YOUR OBJECTIVE –
All of the records below are to be output exactly; no image belongs in the result.

Saved data entries
# # # # # # #
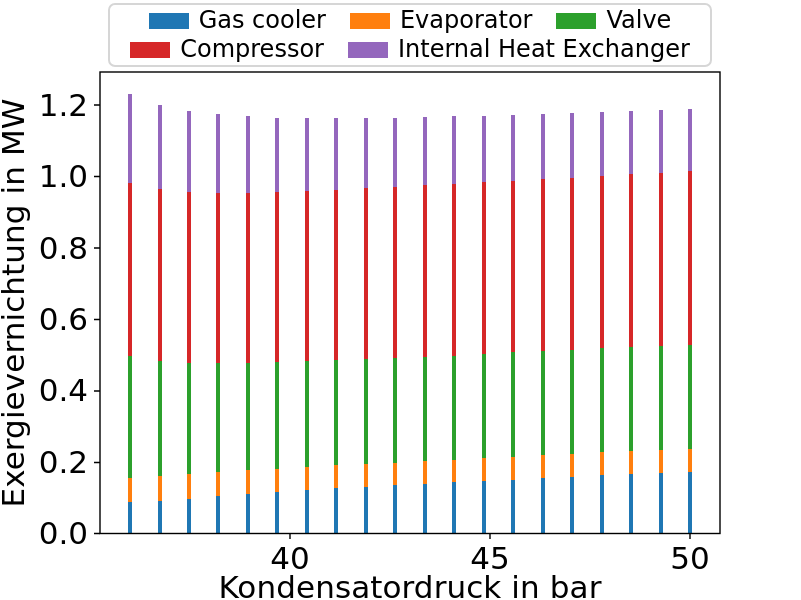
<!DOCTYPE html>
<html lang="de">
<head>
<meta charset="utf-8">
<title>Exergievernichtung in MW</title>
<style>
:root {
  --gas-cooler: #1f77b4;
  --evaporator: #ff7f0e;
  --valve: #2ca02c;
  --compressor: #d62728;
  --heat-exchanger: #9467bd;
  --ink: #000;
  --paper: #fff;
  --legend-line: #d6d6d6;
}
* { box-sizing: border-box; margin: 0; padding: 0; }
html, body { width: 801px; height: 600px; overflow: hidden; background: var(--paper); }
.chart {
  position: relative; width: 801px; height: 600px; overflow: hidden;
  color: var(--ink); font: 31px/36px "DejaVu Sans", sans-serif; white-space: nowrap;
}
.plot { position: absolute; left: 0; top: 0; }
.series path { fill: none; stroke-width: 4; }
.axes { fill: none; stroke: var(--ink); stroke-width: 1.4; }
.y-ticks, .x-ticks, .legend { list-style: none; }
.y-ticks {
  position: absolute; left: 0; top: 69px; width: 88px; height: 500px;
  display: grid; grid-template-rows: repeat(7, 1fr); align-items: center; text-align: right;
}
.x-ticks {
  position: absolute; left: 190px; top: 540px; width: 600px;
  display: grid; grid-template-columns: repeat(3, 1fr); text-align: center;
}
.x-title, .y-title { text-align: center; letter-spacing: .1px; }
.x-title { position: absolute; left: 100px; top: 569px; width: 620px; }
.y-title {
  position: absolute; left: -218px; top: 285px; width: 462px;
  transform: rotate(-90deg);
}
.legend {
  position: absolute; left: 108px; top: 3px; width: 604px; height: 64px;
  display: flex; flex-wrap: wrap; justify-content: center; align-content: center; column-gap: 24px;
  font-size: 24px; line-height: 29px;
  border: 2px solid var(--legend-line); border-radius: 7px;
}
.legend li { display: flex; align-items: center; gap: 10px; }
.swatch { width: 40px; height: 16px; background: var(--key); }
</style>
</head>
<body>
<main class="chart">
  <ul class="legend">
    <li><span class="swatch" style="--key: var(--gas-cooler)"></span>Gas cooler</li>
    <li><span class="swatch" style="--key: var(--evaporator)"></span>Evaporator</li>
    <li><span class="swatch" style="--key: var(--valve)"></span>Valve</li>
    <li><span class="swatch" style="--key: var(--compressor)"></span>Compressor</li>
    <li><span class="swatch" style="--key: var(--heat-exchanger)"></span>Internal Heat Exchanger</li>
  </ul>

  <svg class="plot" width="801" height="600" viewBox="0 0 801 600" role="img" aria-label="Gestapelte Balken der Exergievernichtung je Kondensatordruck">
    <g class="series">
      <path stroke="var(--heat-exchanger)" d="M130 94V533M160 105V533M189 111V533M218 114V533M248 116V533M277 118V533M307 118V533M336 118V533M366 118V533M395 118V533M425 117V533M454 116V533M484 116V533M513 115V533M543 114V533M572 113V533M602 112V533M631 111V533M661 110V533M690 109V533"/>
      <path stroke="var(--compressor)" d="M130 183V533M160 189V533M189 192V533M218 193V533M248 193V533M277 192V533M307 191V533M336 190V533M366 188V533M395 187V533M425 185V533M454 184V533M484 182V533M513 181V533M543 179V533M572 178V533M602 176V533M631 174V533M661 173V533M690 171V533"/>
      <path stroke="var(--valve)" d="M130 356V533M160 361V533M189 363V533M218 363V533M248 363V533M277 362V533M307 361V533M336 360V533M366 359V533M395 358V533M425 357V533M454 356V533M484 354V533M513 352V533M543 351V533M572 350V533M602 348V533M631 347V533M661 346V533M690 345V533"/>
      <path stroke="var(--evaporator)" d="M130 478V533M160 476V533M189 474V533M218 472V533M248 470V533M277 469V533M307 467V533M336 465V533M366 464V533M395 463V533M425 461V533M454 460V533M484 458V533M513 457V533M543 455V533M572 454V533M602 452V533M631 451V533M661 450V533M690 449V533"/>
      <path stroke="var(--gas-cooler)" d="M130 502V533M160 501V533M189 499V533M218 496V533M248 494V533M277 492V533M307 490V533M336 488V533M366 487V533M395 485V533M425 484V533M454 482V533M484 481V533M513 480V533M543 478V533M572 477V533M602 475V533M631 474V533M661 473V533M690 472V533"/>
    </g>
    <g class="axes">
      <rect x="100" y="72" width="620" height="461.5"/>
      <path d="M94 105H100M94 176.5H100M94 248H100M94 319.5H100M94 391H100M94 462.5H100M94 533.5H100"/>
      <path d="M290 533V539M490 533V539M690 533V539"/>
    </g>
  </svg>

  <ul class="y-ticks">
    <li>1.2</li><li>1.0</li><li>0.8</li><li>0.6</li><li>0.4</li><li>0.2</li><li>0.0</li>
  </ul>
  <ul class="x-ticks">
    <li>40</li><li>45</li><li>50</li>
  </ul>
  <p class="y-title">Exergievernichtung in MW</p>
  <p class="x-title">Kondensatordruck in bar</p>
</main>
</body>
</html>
# # # # # # #
ANSWER FOR THE TASK –
<!DOCTYPE html>
<html lang="de">
<head>
<meta charset="utf-8">
<title>Exergievernichtung in MW</title>
<style>
:root {
  --gas-cooler: #1f77b4;
  --evaporator: #ff7f0e;
  --valve: #2ca02c;
  --compressor: #d62728;
  --heat-exchanger: #9467bd;
  --ink: #000;
  --paper: #fff;
  --legend-line: #d6d6d6;
}
* { box-sizing: border-box; margin: 0; padding: 0; }
html, body { width: 801px; height: 600px; overflow: hidden; background: var(--paper); }
.chart {
  position: relative; width: 801px; height: 600px; overflow: hidden;
  color: var(--ink); font: 31px/36px "DejaVu Sans", sans-serif; white-space: nowrap;
}
.plot { position: absolute; left: 0; top: 0; }
.series path { fill: none; stroke-width: 4; }
.axes { fill: none; stroke: var(--ink); stroke-width: 1.4; }
.y-ticks, .x-ticks, .legend { list-style: none; }
.y-ticks {
  position: absolute; left: 0; top: 69px; width: 88px; height: 500px;
  display: grid; grid-template-rows: repeat(7, 1fr); align-items: center; text-align: right;
}
.x-ticks {
  position: absolute; left: 190px; top: 540px; width: 600px;
  display: grid; grid-template-columns: repeat(3, 1fr); text-align: center;
}
.x-title, .y-title { text-align: center; letter-spacing: .1px; }
.x-title { position: absolute; left: 100px; top: 569px; width: 620px; }
.y-title {
  position: absolute; left: -218px; top: 285px; width: 462px;
  transform: rotate(-90deg);
}
.legend {
  position: absolute; left: 108px; top: 3px; width: 604px; height: 64px;
  display: flex; flex-wrap: wrap; justify-content: center; align-content: center; column-gap: 24px;
  font-size: 24px; line-height: 29px;
  border: 2px solid var(--legend-line); border-radius: 7px;
}
.legend li { display: flex; align-items: center; gap: 10px; }
.swatch { width: 40px; height: 16px; background: var(--key); }
</style>
</head>
<body>
<main class="chart">
  <ul class="legend">
    <li><span class="swatch" style="--key: var(--gas-cooler)"></span>Gas cooler</li>
    <li><span class="swatch" style="--key: var(--evaporator)"></span>Evaporator</li>
    <li><span class="swatch" style="--key: var(--valve)"></span>Valve</li>
    <li><span class="swatch" style="--key: var(--compressor)"></span>Compressor</li>
    <li><span class="swatch" style="--key: var(--heat-exchanger)"></span>Internal Heat Exchanger</li>
  </ul>

  <svg class="plot" width="801" height="600" viewBox="0 0 801 600" role="img" aria-label="Gestapelte Balken der Exergievernichtung je Kondensatordruck">
    <g class="series">
      <path stroke="var(--heat-exchanger)" d="M130 94V533M160 105V533M189 111V533M218 114V533M248 116V533M277 118V533M307 118V533M336 118V533M366 118V533M395 118V533M425 117V533M454 116V533M484 116V533M513 115V533M543 114V533M572 113V533M602 112V533M631 111V533M661 110V533M690 109V533"/>
      <path stroke="var(--compressor)" d="M130 183V533M160 189V533M189 192V533M218 193V533M248 193V533M277 192V533M307 191V533M336 190V533M366 188V533M395 187V533M425 185V533M454 184V533M484 182V533M513 181V533M543 179V533M572 178V533M602 176V533M631 174V533M661 173V533M690 171V533"/>
      <path stroke="var(--valve)" d="M130 356V533M160 361V533M189 363V533M218 363V533M248 363V533M277 362V533M307 361V533M336 360V533M366 359V533M395 358V533M425 357V533M454 356V533M484 354V533M513 352V533M543 351V533M572 350V533M602 348V533M631 347V533M661 346V533M690 345V533"/>
      <path stroke="var(--evaporator)" d="M130 478V533M160 476V533M189 474V533M218 472V533M248 470V533M277 469V533M307 467V533M336 465V533M366 464V533M395 463V533M425 461V533M454 460V533M484 458V533M513 457V533M543 455V533M572 454V533M602 452V533M631 451V533M661 450V533M690 449V533"/>
      <path stroke="var(--gas-cooler)" d="M130 502V533M160 501V533M189 499V533M218 496V533M248 494V533M277 492V533M307 490V533M336 488V533M366 487V533M395 485V533M425 484V533M454 482V533M484 481V533M513 480V533M543 478V533M572 477V533M602 475V533M631 474V533M661 473V533M690 472V533"/>
    </g>
    <g class="axes">
      <rect x="100" y="72" width="620" height="461.5"/>
      <path d="M94 105H100M94 176.5H100M94 248H100M94 319.5H100M94 391H100M94 462.5H100M94 533.5H100"/>
      <path d="M290 533V539M490 533V539M690 533V539"/>
    </g>
  </svg>

  <ul class="y-ticks">
    <li>1.2</li><li>1.0</li><li>0.8</li><li>0.6</li><li>0.4</li><li>0.2</li><li>0.0</li>
  </ul>
  <ul class="x-ticks">
    <li>40</li><li>45</li><li>50</li>
  </ul>
  <p class="y-title">Exergievernichtung in MW</p>
  <p class="x-title">Kondensatordruck in bar</p>
</main>
</body>
</html>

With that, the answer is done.